What have we learned? If at all possible, to insure your horse with major medical and mortality for its full value before letting it step onto a trailer, whether your trailer or a third party’s trailer. If insurance is not an option for you for some reason, at least try to haul your horse yourself when you can (assuming you are an experienced, safe horse hauler) so that you have more control over the situation or be prepared to bear the loss of the horse’s value or the cost of the veterinary treatment in the event the horse is injured and survives. Make the choice today about what coverages you do or do not want so that you know what to expect in the event tragedy strikes.

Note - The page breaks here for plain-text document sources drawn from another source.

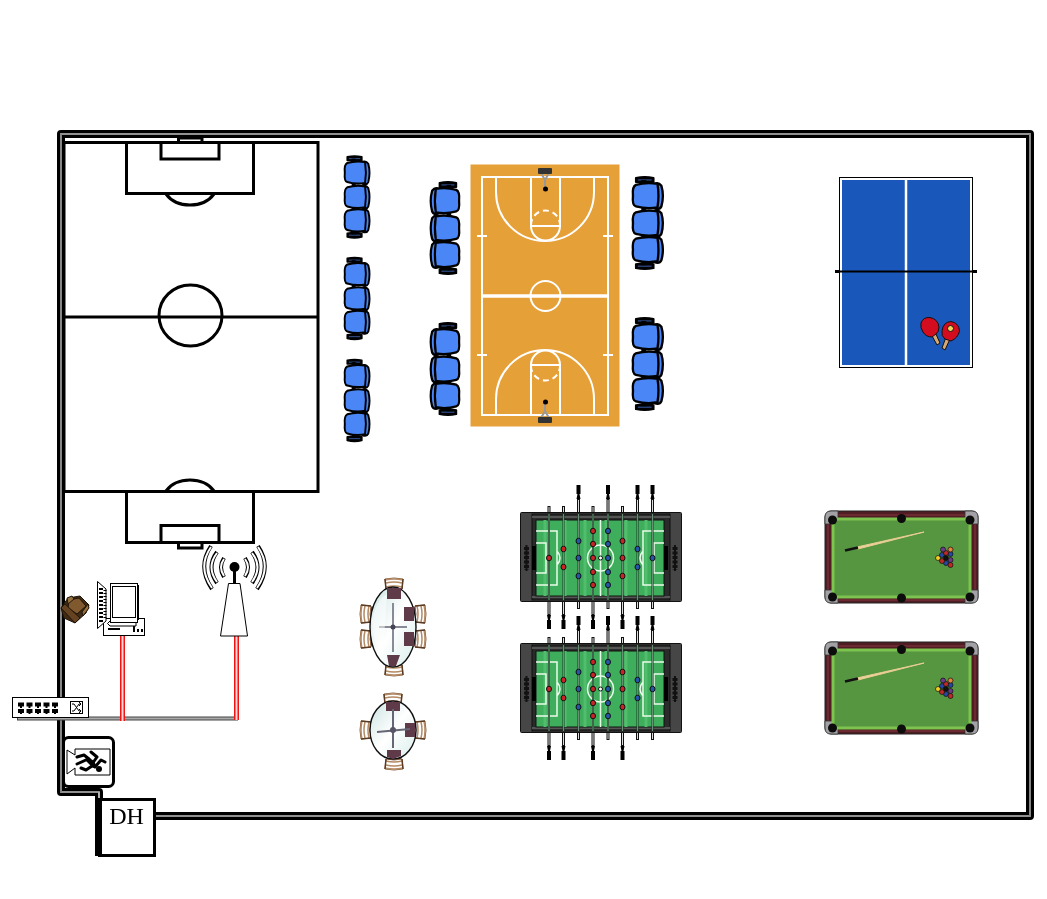
<!DOCTYPE html>
<html lang="en">
<head>
<meta charset="utf-8">
<title>Games hall floor plan</title>
<style>
:root{--ink:#000;--paper:#fff;--seat:#4a86f5;--court:#e6a038;--tennis:#1a57ba;--turf:#3fae5c;--felt:#579641;--felt-edge:#7cc34f;--wood:#4f1d23;--frame:#464646;--cable:#f01414;--bat:#d30d1f;--glass:#dff0ee;--cushion:#5f3a48}
*{box-sizing:border-box;margin:0}
body{width:1047px;height:899px;overflow:hidden;background:var(--paper)}
.plan{position:relative;width:1047px;height:899px}
.plan svg{display:block}
.room-label{position:absolute;left:98px;top:798px;width:58px;height:59px;border:3px solid var(--ink);border-left-width:4px;background:var(--paper);font:24px/29px "Liberation Serif",serif;text-align:center;padding:1px 2px 0 0}
.line{fill:none;stroke:var(--ink);stroke-width:3}
.thin{fill:none;stroke:var(--ink);stroke-width:1}
.chalk{fill:none;stroke:var(--paper);stroke-width:2}
.seat{fill:var(--seat);stroke:var(--ink);stroke-width:2.4;stroke-linejoin:round}
</style>
</head>
<body>
<main class="plan">
<svg width="1047" height="899" viewBox="0 0 1047 899" role="img" aria-label="Floor plan of a games hall">
<defs>
  <g id="seat">
    <path class="seat" d="M23 2Q27 0 30 4Q33 14 30 25Q28 29 23 27Z"/>
    <path class="seat" d="M4 3Q15 0 26 2Q28 14 26 26Q15 28 4 25Q0 24 1 14Q0 5 4 3Z"/>
  </g>
  <g id="seat-row">
    <path d="M4 1Q13 -1 22 1V5H4ZM4 89Q13 87 22 89V93Q13 95 4 93Z" stroke="#000" stroke-width="2" stroke-linejoin="round"/>
    <path d="M6 3H20M6 91H20" stroke="#3c63b0"/>
    <path d="M12 3V90" stroke="#000" stroke-width="5"/>
    <use href="#seat" y="5"/><use href="#seat" y="33"/><use href="#seat" y="60"/>
  </g>

  <g id="court-half">
    <path class="chalk" d="M496 177V192A49 49 0 0 0 594 192V177M531 177V226H560V177M531 226A14.500 14.500 0 0 0 560 226"/>
    <path class="chalk" d="M531 225A14.500 14.500 0 0 1 560 225" stroke-dasharray="6 4"/>
    <path class="chalk" d="M477 236H487M603 236H613"/>
    <path d="M541 173L545 180L549 173M545 179V187" fill="none" stroke="#999" stroke-width="2"/>
    <rect x="538" y="168" width="14" height="6" rx="1" fill="#333"/>
    <circle cx="545.500" cy="189" r="2.500"/>
  </g>

  <g id="handle">
    <path d="M-2 0H2V9H1L2 14H-2L-1 9H-2Z"/>
  </g>
  <g id="player"><ellipse rx="2.500" ry="2.800" stroke="#111"/></g>
  <g id="football-table">
    <g fill="none" stroke="#111" stroke-width="3">
      <path d="M549 506V615M563.500 506V615M578.500 499V602M593 506V615M608 499V602M622.500 506V615M637.500 499V602M652.500 499V602"/>
      <path d="M578.500 602V609M608 602V609M637.500 602V609M652.500 602V609"/>
    </g>
    <path d="M549 507V614M563.500 507V614M578.500 500V608M593 507V614M608 500V608M622.500 507V614M637.500 500V608M652.500 500V608" stroke="#ddd"/>
    <g>
      <use href="#handle" x="578.500" y="485"/><use href="#handle" x="608" y="485"/><use href="#handle" x="637.500" y="485"/><use href="#handle" x="652.500" y="485"/>
      <g transform="matrix(1 0 0 -1 0 629)"><use href="#handle" x="549"/><use href="#handle" x="563.500"/><use href="#handle" x="593"/><use href="#handle" x="622.500"/></g>
    </g>
    <rect x="520.500" y="512.500" width="161" height="89" rx="1" fill="var(--frame)" stroke="#111"/>
    <rect x="532" y="514" width="138" height="86" fill="#2b2b2b" stroke="#111"/>
    <path d="M532 517H670M532 597H670" stroke="#555" stroke-width="2"/>
    <rect x="536" y="520" width="128" height="76" fill="var(--turf)" stroke="#111"/>
    <path d="M545 520V596M565 520V596M585 520V596M606 520V596M626 520V596M646 520V596" stroke="#51bd6d" stroke-width="3"/>
    <g fill="none" stroke="#eafbea" stroke-width="1.500">
      <path d="M600.500 520V596M536 531H557V585H536M536 543H546V573H536M557 551Q563 558 557 565M664 531H643V585H664M664 543H654V573H664M643 551Q637 558 643 565"/>
      <circle cx="600.500" cy="558" r="13"/>
    </g>
    <path d="M534 546V570M666 546V570" stroke="#000" stroke-width="4"/>
    <path d="M549 514V600M563.500 514V600M578.500 514V600M593 514V600M608 514V600M622.500 514V600M637.500 514V600M652.500 514V600" stroke="#173c22" stroke-width="2"/>
    <path d="M549 514V600M563.500 514V600M578.500 514V600M593 514V600M608 514V600M622.500 514V600M637.500 514V600M652.500 514V600" stroke="#a5c8ad" stroke-width=".6"/>
    <g fill="#c92227">
      <use href="#player" x="549" y="558"/><use href="#player" x="563.500" y="549"/><use href="#player" x="563.500" y="567"/>
      <use href="#player" x="593" y="531"/><use href="#player" x="593" y="544"/><use href="#player" x="593" y="558"/><use href="#player" x="593" y="572"/><use href="#player" x="593" y="585"/>
      <use href="#player" x="622.500" y="541"/><use href="#player" x="622.500" y="558"/><use href="#player" x="622.500" y="576"/>
    </g>
    <g fill="#2455a8">
      <use href="#player" x="652.500" y="558"/><use href="#player" x="637.500" y="549"/><use href="#player" x="637.500" y="567"/>
      <use href="#player" x="608" y="531"/><use href="#player" x="608" y="544"/><use href="#player" x="608" y="558"/><use href="#player" x="608" y="572"/><use href="#player" x="608" y="585"/>
      <use href="#player" x="578.500" y="541"/><use href="#player" x="578.500" y="558"/><use href="#player" x="578.500" y="576"/>
    </g>
    <circle cx="600.500" cy="558" r="2" fill="#fff" stroke="#111"/>
    <path d="M526.500 545V571M675 545V571" stroke="#111" stroke-width="2"/>
    <path d="M526.500 547V570M675 547V570" stroke="#111" stroke-width="5" stroke-dasharray="3 1.500"/>
  </g>

  <g id="ball"><circle r="2.500" stroke="#111" stroke-width=".7"/></g>
  <g id="pool-table">
    <rect x="825" y="511" width="153" height="92" rx="6" fill="var(--wood)" stroke="#222"/>
    <path d="M838 515H966M838 600H966M828 524V590M975 524V590" stroke="#6b2a30" stroke-width="2"/>
    <g fill="#a2a2a6" stroke="#333" stroke-width=".8">
      <path d="M825 524V517Q825 511 831 511H838V518L832 524ZM978 524V517Q978 511 972 511H965V518L971 524ZM825 590V597Q825 603 831 603H838V597L832 590ZM978 590V597Q978 603 972 603H965V597L971 590Z"/>
    </g>
    <rect x="833" y="519" width="137" height="78" fill="var(--felt)" stroke="var(--felt-edge)" stroke-width="3"/>
    <g fill="#0c0c0c"><circle cx="832.500" cy="520" r="4.500"/><circle cx="901.500" cy="518.500" r="4.500"/><circle cx="970" cy="520" r="4.500"/><circle cx="832.500" cy="597" r="4.500"/><circle cx="901.500" cy="598" r="4.500"/><circle cx="970" cy="597" r="4.500"/></g>
    <path d="M857 547L924 532L858 549Z" fill="#f0d49a" stroke="#e8cd93"/>
    <path d="M845 550.500L858 547.500" stroke="#111" stroke-width="2.600"/>
    <use href="#ball" x="938" y="558" fill="#f3cf22"/>
    <g fill="#2448a4"><use href="#ball" x="942" y="555"/><use href="#ball" x="946" y="563"/><use href="#ball" x="950.500" y="554"/></g>
    <g fill="#bd2a27"><use href="#ball" x="942" y="561"/><use href="#ball" x="946" y="553"/><use href="#ball" x="950.500" y="565"/></g>
    <use href="#ball" x="946" y="558" fill="#111"/>
    <g fill="#6c3b86"><use href="#ball" x="950.500" y="560"/><use href="#ball" x="943" y="549.500"/></g>
    <use href="#ball" x="950.500" y="549.500" fill="#e4813a"/>
  </g>

  <g id="dining-chair">
    <rect x="-7" y="5" width="14" height="13" rx="1" fill="var(--cushion)" stroke="#3b2630"/>
    <path d="M-9 -5Q0 -7 9 -5L8 5Q0 3 -8 5Z" fill="#fff" stroke="#8a6242"/>
    <path d="M-9 -4Q0 -6 9 -4M-8 -1Q0 -3 8 -1M-8 3Q0 1 8 3" fill="none" stroke="#b48a64" stroke-width="1.500"/>
    <path d="M-9 -5L-8 5M9 -5L8 5" stroke="#5b3a22" stroke-width="1.500"/>
  </g>
  <linearGradient id="glass-shine" x2="1" y2="1"><stop offset="0" stop-color="#c9e3e0"/><stop offset=".5" stop-color="#fff"/><stop offset="1" stop-color="#d8eeeb"/></linearGradient>
</defs>

<g id="walls">
  <path id="outer-wall" d="M155 816H1030V134H61V792H99V856" fill="none" stroke="#000" stroke-width="8" stroke-linejoin="round"/>
  <path d="M155 816H1030V134H61V792H99V856" fill="none" stroke="#fff" stroke-width="1.400"/>
  <path d="M155 816H1030V134H61V792H99" fill="none" stroke="#000" stroke-width=".5"/>
</g>

<g id="football-pitch" class="line">
  <rect x="64" y="142.500" width="254" height="349"/>
  <path d="M64 317H318M126.500 142V193.500H253.500V142M161 142V159H219V142M178.500 142V138H202V142"/>
  <path d="M166 194Q174 205 190 205Q206 205 214 194M166 491Q174 480 190 480Q206 480 214 491"/>
  <path d="M126.500 491V542.500H253.500V491M161 542V525.500H219V542M178.500 543V548H202V543"/>
  <ellipse cx="190.500" cy="315.500" rx="31.500" ry="30.500"/>
</g>

<g id="spectator-seats">
  <use href="#seat-row" transform="translate(344 156) scale(.81 .87)"/>
  <use href="#seat-row" transform="translate(344 257.500) scale(.81 .87)"/>
  <use href="#seat-row" transform="translate(344 359.500) scale(.81 .87)"/>
  <use href="#seat-row" transform="matrix(-.93 0 0 .98 460 182)"/>
  <use href="#seat-row" transform="matrix(-.93 0 0 .98 460 323)"/>
  <use href="#seat-row" transform="translate(632 177) scale(.98)"/>
  <use href="#seat-row" transform="translate(632 318) scale(.98)"/>
</g>

<g id="basketball-court">
  <rect x="470.500" y="164.500" width="149" height="262" fill="var(--court)"/>
  <rect class="chalk" x="482" y="177" width="126" height="238"/>
  <path d="M482 296H608" stroke="#fff" stroke-width="3.500"/>
  <circle class="chalk" cx="545.500" cy="296" r="15"/>
  <use href="#court-half"/>
  <use href="#court-half" transform="matrix(1 0 0 -1 0 591)"/>
</g>

<g id="table-tennis">
  <rect x="839.500" y="177.500" width="133" height="190" fill="#fff" stroke="#000"/>
  <rect x="842" y="180" width="128" height="185" fill="var(--tennis)"/>
  <path d="M906 180V365" stroke="#fff" stroke-width="2.500"/>
  <path d="M836 271.500H976" stroke="#000" stroke-width="2"/>
  <path d="M835 271.500H840M972 271.500H977" stroke="#000" stroke-width="3"/>
  <g stroke="#111">
    <path d="M931 334L935 332L940 343L937 345Z" fill="#d8a774"/>
    <path d="M921 323Q923 317 930 317.500Q938 319 939 327Q939 332 936 334L932 337Q926 337 923 332Q920 328 921 323Z" fill="var(--bat)"/>
    <path d="M946 337L950 339L945 350L942 348Z" fill="#d8a774"/>
    <path d="M942 331Q943 322 951 321.500Q959 323 959.500 331Q958 338 951 341L945 339Q941 336 942 331Z" fill="var(--bat)"/>
    <circle cx="950.500" cy="328.500" r="3" fill="#f5d45c"/>
  </g>
</g>

<g id="table-football"><use href="#football-table"/><use href="#football-table" y="131"/></g>
<g id="pool"><use href="#pool-table"/><use href="#pool-table" y="131"/></g>

<g id="dining">
  <use href="#dining-chair" x="394" y="584"/>
  <use href="#dining-chair" transform="translate(394 670) rotate(180)"/>
  <use href="#dining-chair" transform="translate(366 614) rotate(-90)"/>
  <use href="#dining-chair" transform="translate(366 639) rotate(-90)"/>
  <use href="#dining-chair" transform="translate(420 614) rotate(90)"/>
  <use href="#dining-chair" transform="translate(420 639) rotate(90)"/>
  <ellipse cx="393" cy="627" rx="23" ry="40" fill="url(#glass-shine)" stroke="#111" stroke-width="1.400"/>
  <g fill="var(--cushion)"><rect x="387" y="588" width="14" height="11"/><rect x="404" y="607" width="10" height="14"/><rect x="404" y="632" width="10" height="14"/><path d="M387 655H400L396 666H389Z"/></g>
  <path d="M393 603V652M379 627H407" stroke="#667" stroke-width="1.500"/><circle cx="393" cy="627" r="2.500" fill="#445"/>
  <path d="M372 620Q376 600 387 594L383 655Q372 643 372 620Z" fill="#fff" opacity=".5"/>

  <use href="#dining-chair" x="393" y="699"/>
  <use href="#dining-chair" transform="translate(394 764) rotate(180)"/>
  <use href="#dining-chair" transform="translate(366 730) rotate(-90)"/>
  <use href="#dining-chair" transform="translate(420 730) rotate(90)"/>
  <ellipse cx="393" cy="730" rx="23" ry="29" fill="url(#glass-shine)" stroke="#111" stroke-width="1.400"/>
  <g fill="var(--cushion)"><rect x="386" y="702" width="14" height="9"/><rect x="405" y="723" width="10" height="14"/><path d="M387 750H401V756L393 759L387 757Z"/></g>
  <path d="M393 709V748M377 732L410 729" stroke="#667" stroke-width="2"/><circle cx="393" cy="730" r="3" fill="#556"/>
</g>

<g id="network">
  <path d="M17 718.500H238" stroke="#444" stroke-width="4"/>
  <path d="M18 718.500H237" stroke="#aaa" stroke-width="2"/>
  <path d="M122.500 636V721M236.500 636V720" stroke="var(--cable)" stroke-width="5"/>
  <path d="M122.500 636V721M236.500 636V720" stroke="#ffd6d6" stroke-width="2"/>
  <g id="switch">
    <rect x="12.500" y="697.500" width="76" height="20" fill="#fff" stroke="#000"/>
    <path d="M18 704.500H58M18 711H58" stroke="#000" stroke-width="4" stroke-dasharray="6 2.500"/>
    <path d="M20 707H58M20 713H58" stroke="#000" stroke-width="2" stroke-dasharray="2 6.500"/>
    <rect class="thin" x="70.500" y="701.500" width="12" height="12"/>
    <path class="thin" d="M72 704H74L79 711H81M72 711H74L79 704H81M79 702L81 704L79 706M79 709L81 711L79 713"/>
  </g>
  <g id="access-point">
    <path d="M228.500 583.500H240L247.500 636H220.500Z" fill="#fff" stroke="#000"/>
    <path d="M234.500 567V583" stroke="#000" stroke-width="3"/>
    <circle cx="234.500" cy="567" r="5"/>
    <g id="waves" fill="none">
      <path d="M224 558Q218 567 224 577M217 552Q206 567 217 583M211 546Q197 567 212 589M245 558Q251 567 245 577M252 552Q263 567 252 583M258 546Q272 567 257 589" stroke="#000" stroke-width="4"/>
      <path d="M224 559Q218 567 224 576M217 553Q206 567 217 582M211 547Q197 567 212 588M245 559Q251 567 245 576M252 553Q263 567 252 582M258 547Q272 567 257 588" stroke="#fff" stroke-width="2"/>
    </g>
  </g>
  <g id="workstation" fill="#fff" stroke="#000">
    <rect x="103.500" y="618.500" width="41" height="17"/>
    <path d="M108 629H120M134 632V625M138 632V629M142 632V629" stroke-width="2"/>
    <path d="M107.500 623.500L113 618H136V626H110Z"/>
    <path d="M97.500 581.500L106 589V621L97.500 628.500Z"/>
    <path d="M101 588V624" stroke-width="4" stroke-dasharray="2 2"/>
    <path d="M105 590V620" stroke-width="3" stroke-dasharray="1 2"/>
    <rect x="110.500" y="583.500" width="27" height="39"/>
    <rect x="112.500" y="586.500" width="23" height="31"/>
    <path d="M138 585V620" stroke-width="2"/>
  </g>
</g>

<g id="desk-chair" stroke="#21150a" stroke-linejoin="round">
  <path d="M61 608L68 598L80 596L89 605L86 613L75 623L64 618Z" fill="#3f2a14"/>
  <path d="M69 600L79 598L86 606L77 614L68 608Z" fill="#80592f"/>
  <path d="M61 608L65 604L80 618L75 623Z" fill="#654321"/>
  <path d="M67 598L72 596L74 599L68 604ZM82 612L88 604L89 608L83 616Z" fill="#96703f"/>
</g>

<g id="emergency-exit">
  <rect x="63.500" y="737.500" width="50" height="49" rx="5" fill="#fff" stroke="#000" stroke-width="3"/>
  <path class="thin" d="M67 750L75 755V749H110V775H75V768L67 774Z" stroke-width="1.500"/>
  <circle cx="99" cy="769" r="3"/>
  <path d="M95 767L88 759L77 764M89 759L84 755L77 757M95 767L101 760L105 762M92 764L97 757L91 752M92 766L86 770L81 768" fill="none" stroke="#000" stroke-width="3" stroke-linecap="round" stroke-linejoin="round"/>
  <path d="M88 757L94 761L97 767L93 768L86 761Z"/>
</g>
</svg>
<div class="room-label">DH</div>
</main>
</body>
</html>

If you get into a bind and need assistance or just want to ask some questions to avoid getting in a bind, feel free to email me at firstname.lastname@example.org. I often will answer a short and simple question for free if I have time and know the answer off the top of my head! If you don’t hear back from me quickly, it’s not because I don’t love you or think you have a great question or because I don’t know the answer (usually), I’m probably just really busy and haven’t had a chance to email back. And you can always buy the first hour of my time for $250 (my usual hourly rate for 2014 is $350). Lots of folks will save up all their equine (and some corporate or real estate) legal questions and short documents and sit with me for an hour and we will do as much as we can during that hour and it’s only $250. You can check out my Twitter feed @nchorselawyer as well as our firm’s Equine Law Group web page at http://www.rl-law.com/equine if you’re interested, and yes, in addition to providing what I hope are interesting and informative stories, this blog and the Twitter feed referenced above are also (in one way or another, I guess) an advertisement for legal services.